Please plan to arrive at Ho Chi Minh City’s Tan Son Nhat International Airport (SGN) in time for a welcome dinner on April 18; please plan on taking the convenient shuttle to our airport hotel. Please book departure flights at your leisure on May 3 from Suvarnabhumi Airport in Bangkok (BKK). Please contact our travel agent, Pam Davis of Willamette Travel for help booking flights: firstname.lastname@example.org or 800-821-0401; she can help you get into Bangkok and then plan a short hop over to Vietnam.
Items of Note
This is a standard birding tour with regular short birding walks along roads and well-marked trails with a few lengthy periods of sitting and waiting for the key birds to arrive. Expect early starts most days and most days are quite long in order to be out at the best times and give ourselves the best chance of success; generally driving to and from sites in the mornings/evenings is not lengthy and walks are not strenuous—suitable for all. The weather is generally hot at this time of year and there may be some afternoon rain storms.

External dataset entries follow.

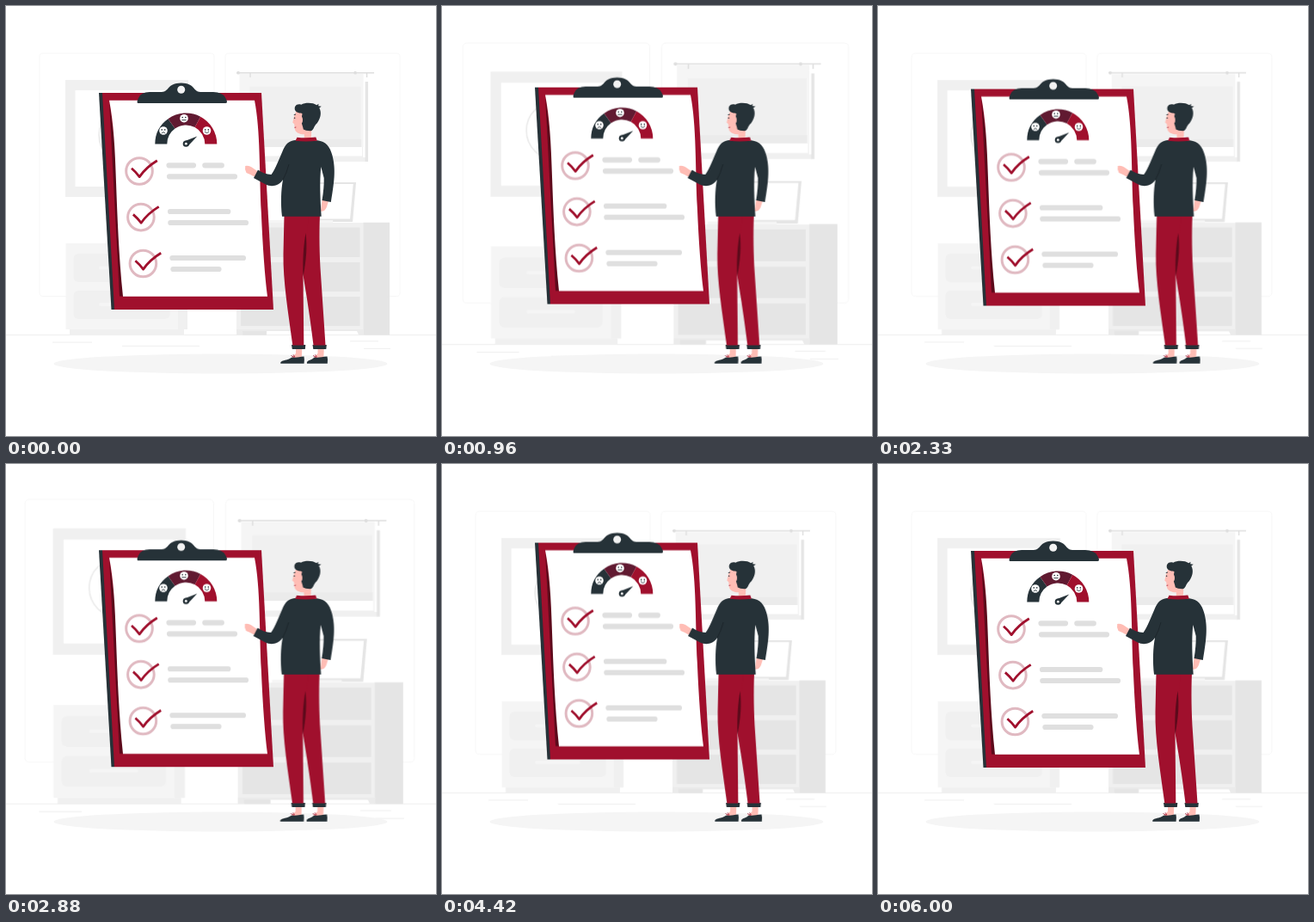
An HTML page for the animation above (6.04 s loop, 500 by 500 pixels).

```html
<!DOCTYPE html>
<html lang="en">
<head>
<meta charset="utf-8">
<title>Checklist</title>
<style>
  html, body { margin: 0; width: 100%; height: 100%; overflow: hidden; background: #fff; }
  svg { display: block; width: 100%; height: 100%; }

  /* 6 s of motion and a 40 ms rest in every loop */
  .room, .board, .man { animation: 6.04s linear infinite; }
  .room { animation-name: beat; transform-origin: 249px 225px; }
  .board { animation-name: float; }
  .man { animation-name: shake; }

  @keyframes beat {
    0%, 29.801%, 39.735%, 59.603%, 100% { transform: scale(1); }
    9.934%, 49.669% { transform: scale(1.1); }
  }
  @keyframes float {
    0%, 49.669%, 99.338%, 100% { transform: translateY(0); }
    24.834%, 74.503% { transform: translateY(-10px); }
  }
  @keyframes shake {
    0%, 49.669%, 99.338%, 100% { transform: translateX(0); }
    4.967%, 44.702%, 54.636%, 94.371% { transform: translateX(-1px); }
    9.934%, 39.735%, 59.603%, 89.404% { transform: translateX(2px); }
    14.901%, 24.834%, 34.768%, 64.57%, 74.503%, 84.437% { transform: translateX(-4px); }
    19.868%, 29.801%, 69.536%, 79.47% { transform: translateX(4px); }
  }

  .dark { fill: #263238; }
  .red { fill: #a0102d; }
  .maroon { fill: #5c0a1b; }
  .skin { fill: #ffbdb5; }
  .white { fill: #fff; }
  .g1 { fill: #f5f5f5; }
  .g2 { fill: #f0f0f0; }
  .g3 { fill: #ebebeb; }
  .g4 { fill: #e5e5e5; }
  .line { fill: none; stroke: #ebebeb; stroke-width: .8; }
  .bars { fill: none; stroke: #dfdfdf; stroke-width: 6.2; stroke-linecap: round; }
  .gauge path { fill: none; stroke-width: 14; }
  .ring { fill: none; stroke: #e0b9c1; stroke-width: 3; }
  .tick { fill: none; stroke: #a0102d; stroke-width: 2.8; stroke-linejoin: round; }
  .mouth { fill: none; stroke: #263238; stroke-width: .9; stroke-linecap: round; }
</style>
</head>
<body>
<svg viewBox="0 0 500 500">
  <defs>
    <g id="face">
      <circle class="white" r="4.8"/>
      <circle class="dark" cx="-1.8" cy="-1.1" r=".8"/>
      <circle class="dark" cx="1.8" cy="-1.1" r=".8"/>
    </g>
    <g id="check">
      <circle class="ring" cx="155" cy="192" r="15.3"/>
      <path class="tick" d="M146 188.8Q151 193 155.2 198.6Q163 187.500 175.800 179.800"/>
    </g>
    <g id="shoe">
      <path class="skin" d="M337 398H344.300L343.800 409H332L337 404Z"/>
      <path class="dark" d="M332 394H348.300L347.800 399H332.800Z"/>
      <path class="dark" d="M319.300 415.800C318.800 413 322 412.500 326 411.500C330 410.500 332 408 334 408.500C338 409.500 341 407.500 346.500 407.500Q347.300 411 346.600 415.800Z"/>
      <path d="M331.500 406.500L335.500 408.500M334 405.300L336 408.300" stroke="#a0102d" stroke-width=".8"/>
    </g>
  </defs>

  <g class="room">
    <rect class="line" x="39" y="55" width="203" height="282.500" rx="4" style="stroke:#f5f5f5"/>
    <rect class="line" x="255" y="55" width="203" height="282.500" rx="4" style="stroke:#f5f5f5"/>
    <path class="line" d="M0 382.500H500M54 391H100M135 395.300H225M400 389.800H433M416 398.300H447"/>

    <!-- picture -->
    <rect class="g2" x="69" y="86" width="143" height="136"/>
    <rect class="white" x="80.500" y="98" width="119" height="112"/>
    <circle class="line" cx="140" cy="150" r="32" style="stroke-width:1.500"/>

    <!-- low cabinet -->
    <rect class="g1" x="69.500" y="276" width="141.500" height="100"/>
    <rect class="g2" x="200" y="276" width="11" height="100"/>
    <rect class="g2" x="74" y="376" width="133" height="6.500"/>
    <rect class="g2" x="78.500" y="288" width="112" height="33" rx="6"/>
    <rect class="g2" x="78.500" y="331" width="112" height="33" rx="6"/>
    <path d="M110 304.500H159M110 347H159" stroke="#f5f5f5" stroke-width="4" stroke-linecap="round"/>

    <!-- window with blind -->
    <rect class="g2" x="275" y="88" width="143" height="93"/>
    <rect class="g4" x="417.500" y="88" width="3.500" height="93"/>
    <rect class="white" x="283" y="100" width="131" height="74.500"/>
    <rect class="white" x="415" y="84" width="2.500" height="92"/>
    <rect class="g1" x="271.500" y="79" width="144" height="85"/>
    <rect class="g2" x="283.500" y="93.500" width="129" height="61.500"/>
    <rect class="g3" x="275" y="155" width="138" height="9"/>
    <path d="M268 77.700H428M284 78V83M419.500 78V83" stroke="#dedede" stroke-width="1.400"/>
    <circle cx="270" cy="77.700" r="1.900" fill="#dedede"/>
    <circle cx="406" cy="77.700" r="1.900" fill="#dedede"/>

    <!-- framed card and tall cabinet -->
    <path class="g4" d="M345 205H407L403 251H345Z"/>
    <path class="white" d="M345 207H403.700L400 247.500H345Z"/>
    <rect class="g1" x="305" y="249" width="75" height="3"/>
    <rect class="g2" x="268" y="252" width="148" height="126"/>
    <rect class="g4" x="415.500" y="251.700" width="30.500" height="130.800"/>
    <path class="g4" d="M273 257.500H411.500V292H273ZM273 298H411.500V332H273ZM273 338H411.500V372H273Z"/>
    <path class="g3" d="M268 376H416V382.500H410L408 378H303V382.500H268Z"/>
    <rect class="g4" x="275" y="378" width="28" height="4.500"/>
  </g>

  <ellipse class="g1" cx="249.500" cy="416" rx="194" ry="11.500"/>

  <g class="board">
    <path class="dark" d="M108 101H114L128 353H122.500Z"/>
    <path class="red" d="M112 101H297L311 353H126Z"/>
    <path class="maroon" d="M120 110L132 337.500H140L132 200Z"/>
    <path class="white" d="M120 109.700H289C296 145 294.500 195 296.800 240C298.500 280 301 315 304 337.800H136C131 290 129.500 245 128 205C126.800 165 125 135 120 109.700Z"/>
    <path class="dark" d="M153.500 113Q151.300 112.500 154 107Q157 100 167 100H181C190 100 187 89.700 203.700 89.600C220 89.700 217.500 100 226 100H241Q251.500 100 255 106.500Q258.800 112.500 255.500 113Z"/>
    <circle cx="203.700" cy="97.200" r="4.500" fill="#f2f2f2"/>

    <g class="gauge">
      <path d="M180.300 160.500A29 29 0 0 1 192.500 136.900" stroke="#263238"/>
      <path d="M192.500 136.900A29 29 0 0 1 222.900 134.900" stroke="#611a31"/>
      <path d="M222.900 134.900A29 29 0 0 1 238.300 160.500" stroke="#a0102d"/>
    </g>
    <use href="#face" x="183" y="145"/>
    <use href="#face" x="207" y="130.700"/>
    <use href="#face" x="233.500" y="145"/>
    <path class="mouth" d="M181 148Q183 145.300 185 148M204.800 132.600H209.200M231.300 146.200Q233.500 149 235.700 146.200"/>
    <path class="dark" d="M207.500 157.300L222.300 151.600L212 162.500Z"/>
    <circle class="dark" cx="209.300" cy="160.200" r="3.600"/>
    <circle class="white" cx="209.300" cy="160.200" r="1.400"/>

    <use href="#check"/>
    <use href="#check" x="1.900" y="53.600"/>
    <use href="#check" x="4.400" y="107.500"/>
    <path class="bars" d="M189.500 185.300H218M231.300 185.300H250.800M190 198.300H266M191 239H258.300M191.300 252H279M193.400 293H276M194.400 306H247.500"/>
  </g>

  <g class="man">
    <use href="#shoe"/>
    <use href="#shoe" transform="translate(51.500) scale(.93 1)" x="-5" style="display:none"/>
    <g transform="translate(25.500)">
      <path class="skin" d="M337 398H344.300L343.800 409H332L337 404Z"/>
      <path class="dark" d="M331 394H347.300L346.800 399H331.800Z"/>
      <path class="dark" d="M324.500 415.800C324 413 326 412.500 329 411.300C332 410 332.500 408 334.500 408.500C338 409.500 342 407.500 348 407.500Q349 411 348.300 415.800Z"/>
      <path d="M331.500 406.500L335.500 408.500M334 405.300L336 408.300" stroke="#a0102d" stroke-width=".8"/>
    </g>

    <!-- trousers -->
    <path class="red" d="M338 243H365C364 265 364.500 290 366 312L371.500 394.500H357.500C354 365 350 340 346 316Z"/>
    <path class="red" d="M323.500 243H352L345.500 313L346.300 394.500H333.300C328 355 322 320 322.500 288Z"/>
    <path class="maroon" d="M348.500 264C350 278 350 290 345.500 315C344.700 296 346 278 348.500 264Z"/>

    <!-- hands -->
    <path class="skin" d="M278.200 186Q281 185.300 285 187L293 192.500L289.500 199Q285 196 279.500 194Q277.300 190 278.200 186Z"/>
    <path class="skin" d="M367.500 225.500L375 227L372.800 234Q370.500 239.300 366 238.800L366.500 233Z"/>

    <!-- sweater -->
    <path class="dark" d="M336 156Q350 158 362 156.200C372 157.500 376.500 163 379.500 174C383 188 382.700 200 377.800 228L367.500 226Q370 211 369.700 200L366.300 187C364.500 205 365.500 224 366.700 244.700H321C319.300 230 319.700 214 322 202C317 210 308 210.500 302 207.500L288 200L293 190.500Q300 195.500 308.500 196C313 190 318 177 321.500 169C325 160.500 329 156.700 336 156Z"/>
    <path d="M322 202Q326.500 194 329 184" fill="none" stroke="#1b2429" stroke-width=".8"/>

    <!-- head -->
    <path class="skin" d="M344.500 140H355.500L354.800 154H346.800V149.300C341 149.300 336.600 147 335.800 143L335.200 137.300L333.300 135.500L335 128L338 121L350 122V140Z"/>
    <path class="red" d="M338.500 152.800Q349 154 360.300 152.500L361.800 156.700Q349 158 336.500 156.800Z"/>
    <path class="dark" d="M336.300 121.500C334.300 117 338 112.800 343.300 114.700C348 112 357 112.200 361.300 115.300L363.500 113.800L363.200 116.200L366.800 116.800L364.300 118.500C367.500 124 365.500 131.500 361.500 136.500C357.500 140 358 144.500 354.500 145.300Q348.500 145.500 345.800 143.500C345.200 139 343.300 137 343.500 132L344.500 125C342.500 124.500 338 124.500 336.300 121.500Z"/>
    <ellipse class="skin" cx="342.300" cy="132.500" rx="2.700" ry="4.300"/>
    <path d="M334.800 126.500L337 126" stroke="#263238" stroke-width="1"/>
    <circle class="dark" cx="335.600" cy="130.300" r=".8"/>
    <path d="M335.500 141.300L337.300 141" stroke="#a0102d" stroke-width=".8"/>
  </g>
</svg>
</body>
</html>
```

Photo credits: Banner: Oriental Pied Hornbill by Carlos Sanchez; Bar-bellied Pitta by Nick Upton; White-handed Gibbon by Carlos Sanchez; Doi Inthanon Waterfall by Carlos Sanchez; Long-tailed Broadbill by Carlos Sanchez; Lotus Flower by Carlos Sanchez; Painted Stork by Carlos Sanchez; Malayan Banded Pitta by Nick Upton; Black-throated Babbler, Carlos Sanchez; Blue Pitta, George Bakken; Chestnut-flanked White-eye, Carlos Sanchez; Pin-tailed Green-Pigeon, Nick Upton; Plumbeous Redstart, Carlos Sanchez; Radde's Warbler, Carlos Sanchez; Red-breasted Swallow, Carlos Sanchez; Red-faced Liocichla, Carlos Sanchez; Rusty-cheeked Scimitar-Babbler, Carlos Sanchez; Silver-eared Mesia, Nick Upton.